**Goal of the exercise**
Make an exact copy of the records, with the pictures left out.

[Source texts of formatted documents]
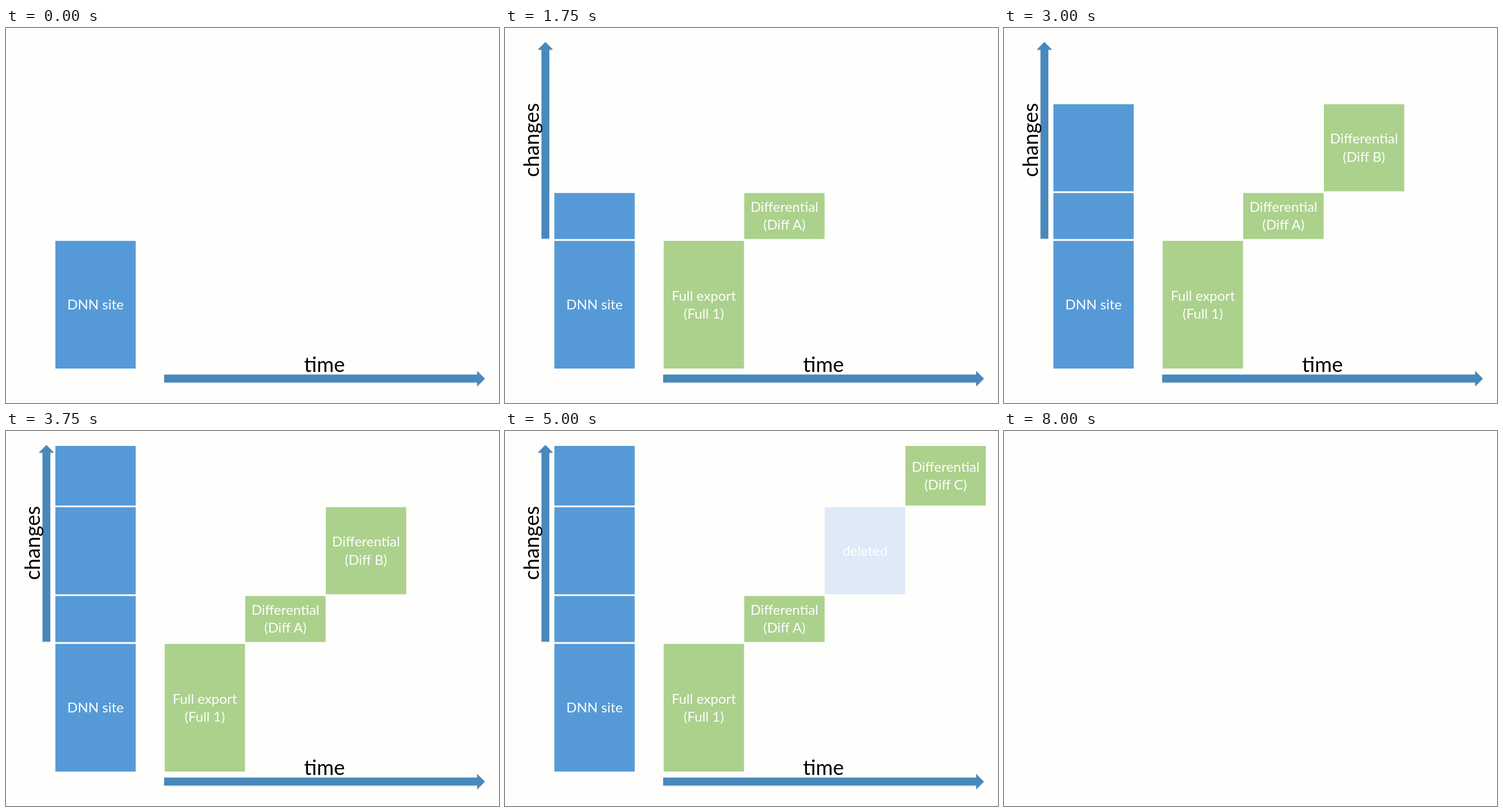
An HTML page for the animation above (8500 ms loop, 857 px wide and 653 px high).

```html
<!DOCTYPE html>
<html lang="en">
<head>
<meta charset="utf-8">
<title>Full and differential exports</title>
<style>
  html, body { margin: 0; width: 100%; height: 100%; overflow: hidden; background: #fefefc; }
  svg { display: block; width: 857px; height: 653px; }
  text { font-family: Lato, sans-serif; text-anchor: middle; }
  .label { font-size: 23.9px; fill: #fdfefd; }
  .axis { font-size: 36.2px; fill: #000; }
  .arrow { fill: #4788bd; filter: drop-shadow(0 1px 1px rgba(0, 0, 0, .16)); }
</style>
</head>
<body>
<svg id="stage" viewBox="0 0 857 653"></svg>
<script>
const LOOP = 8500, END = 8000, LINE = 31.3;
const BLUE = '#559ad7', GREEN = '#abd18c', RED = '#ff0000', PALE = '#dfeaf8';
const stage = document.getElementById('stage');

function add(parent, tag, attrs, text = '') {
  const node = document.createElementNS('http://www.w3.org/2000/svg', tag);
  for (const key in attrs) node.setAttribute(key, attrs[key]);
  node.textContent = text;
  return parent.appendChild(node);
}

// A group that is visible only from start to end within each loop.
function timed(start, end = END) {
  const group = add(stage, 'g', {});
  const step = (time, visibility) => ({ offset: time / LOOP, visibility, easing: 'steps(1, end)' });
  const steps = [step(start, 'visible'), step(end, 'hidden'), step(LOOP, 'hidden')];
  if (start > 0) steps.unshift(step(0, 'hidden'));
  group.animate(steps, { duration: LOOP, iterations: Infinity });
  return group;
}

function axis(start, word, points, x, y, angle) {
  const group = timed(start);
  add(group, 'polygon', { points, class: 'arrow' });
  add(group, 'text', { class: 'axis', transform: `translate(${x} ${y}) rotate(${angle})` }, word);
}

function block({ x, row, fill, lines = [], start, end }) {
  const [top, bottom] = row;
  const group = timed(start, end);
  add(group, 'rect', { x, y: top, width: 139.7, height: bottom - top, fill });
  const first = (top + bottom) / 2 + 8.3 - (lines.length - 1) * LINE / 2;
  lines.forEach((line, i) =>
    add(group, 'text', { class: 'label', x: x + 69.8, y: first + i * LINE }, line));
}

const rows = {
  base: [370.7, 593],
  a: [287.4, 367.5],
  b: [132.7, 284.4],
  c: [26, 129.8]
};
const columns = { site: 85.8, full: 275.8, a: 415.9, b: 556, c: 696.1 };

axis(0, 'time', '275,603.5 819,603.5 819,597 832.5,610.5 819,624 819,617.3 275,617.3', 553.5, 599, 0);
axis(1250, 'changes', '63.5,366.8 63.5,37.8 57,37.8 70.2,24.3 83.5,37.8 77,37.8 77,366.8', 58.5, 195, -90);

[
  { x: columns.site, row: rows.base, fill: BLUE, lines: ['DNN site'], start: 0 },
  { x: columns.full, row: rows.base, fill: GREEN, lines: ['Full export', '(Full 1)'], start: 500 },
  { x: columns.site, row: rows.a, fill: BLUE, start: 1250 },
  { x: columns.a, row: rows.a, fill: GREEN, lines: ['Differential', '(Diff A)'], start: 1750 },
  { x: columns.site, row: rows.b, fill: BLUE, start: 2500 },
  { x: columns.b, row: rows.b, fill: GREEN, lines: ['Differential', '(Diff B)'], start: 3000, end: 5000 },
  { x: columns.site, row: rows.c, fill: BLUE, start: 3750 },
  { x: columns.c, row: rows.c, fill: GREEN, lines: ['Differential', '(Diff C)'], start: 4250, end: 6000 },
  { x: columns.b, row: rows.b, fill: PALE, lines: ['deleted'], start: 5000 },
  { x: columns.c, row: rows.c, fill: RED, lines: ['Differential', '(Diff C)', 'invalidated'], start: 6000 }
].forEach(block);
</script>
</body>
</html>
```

**Task result**
An HTML page for the animation above (8500 ms loop, 857 px wide and 653 px high).

```html
<!DOCTYPE html>
<html lang="en">
<head>
<meta charset="utf-8">
<title>Full and differential exports</title>
<style>
  html, body { margin: 0; width: 100%; height: 100%; overflow: hidden; background: #fefefc; }
  svg { display: block; width: 857px; height: 653px; }
  text { font-family: Lato, sans-serif; text-anchor: middle; }
  .label { font-size: 23.9px; fill: #fdfefd; }
  .axis { font-size: 36.2px; fill: #000; }
  .arrow { fill: #4788bd; filter: drop-shadow(0 1px 1px rgba(0, 0, 0, .16)); }
</style>
</head>
<body>
<svg id="stage" viewBox="0 0 857 653"></svg>
<script>
const LOOP = 8500, END = 8000, LINE = 31.3;
const BLUE = '#559ad7', GREEN = '#abd18c', RED = '#ff0000', PALE = '#dfeaf8';
const stage = document.getElementById('stage');

function add(parent, tag, attrs, text = '') {
  const node = document.createElementNS('http://www.w3.org/2000/svg', tag);
  for (const key in attrs) node.setAttribute(key, attrs[key]);
  node.textContent = text;
  return parent.appendChild(node);
}

// A group that is visible only from start to end within each loop.
function timed(start, end = END) {
  const group = add(stage, 'g', {});
  const step = (time, visibility) => ({ offset: time / LOOP, visibility, easing: 'steps(1, end)' });
  const steps = [step(start, 'visible'), step(end, 'hidden'), step(LOOP, 'hidden')];
  if (start > 0) steps.unshift(step(0, 'hidden'));
  group.animate(steps, { duration: LOOP, iterations: Infinity });
  return group;
}

function axis(start, word, points, x, y, angle) {
  const group = timed(start);
  add(group, 'polygon', { points, class: 'arrow' });
  add(group, 'text', { class: 'axis', transform: `translate(${x} ${y}) rotate(${angle})` }, word);
}

function block({ x, row, fill, lines = [], start, end }) {
  const [top, bottom] = row;
  const group = timed(start, end);
  add(group, 'rect', { x, y: top, width: 139.7, height: bottom - top, fill });
  const first = (top + bottom) / 2 + 8.3 - (lines.length - 1) * LINE / 2;
  lines.forEach((line, i) =>
    add(group, 'text', { class: 'label', x: x + 69.8, y: first + i * LINE }, line));
}

const rows = {
  base: [370.7, 593],
  a: [287.4, 367.5],
  b: [132.7, 284.4],
  c: [26, 129.8]
};
const columns = { site: 85.8, full: 275.8, a: 415.9, b: 556, c: 696.1 };

axis(0, 'time', '275,603.5 819,603.5 819,597 832.5,610.5 819,624 819,617.3 275,617.3', 553.5, 599, 0);
axis(1250, 'changes', '63.5,366.8 63.5,37.8 57,37.8 70.2,24.3 83.5,37.8 77,37.8 77,366.8', 58.5, 195, -90);

[
  { x: columns.site, row: rows.base, fill: BLUE, lines: ['DNN site'], start: 0 },
  { x: columns.full, row: rows.base, fill: GREEN, lines: ['Full export', '(Full 1)'], start: 500 },
  { x: columns.site, row: rows.a, fill: BLUE, start: 1250 },
  { x: columns.a, row: rows.a, fill: GREEN, lines: ['Differential', '(Diff A)'], start: 1750 },
  { x: columns.site, row: rows.b, fill: BLUE, start: 2500 },
  { x: columns.b, row: rows.b, fill: GREEN, lines: ['Differential', '(Diff B)'], start: 3000, end: 5000 },
  { x: columns.site, row: rows.c, fill: BLUE, start: 3750 },
  { x: columns.c, row: rows.c, fill: GREEN, lines: ['Differential', '(Diff C)'], start: 4250, end: 6000 },
  { x: columns.b, row: rows.b, fill: PALE, lines: ['deleted'], start: 5000 },
  { x: columns.c, row: rows.c, fill: RED, lines: ['Differential', '(Diff C)', 'invalidated'], start: 6000 }
].forEach(block);
</script>
</body>
</html>
```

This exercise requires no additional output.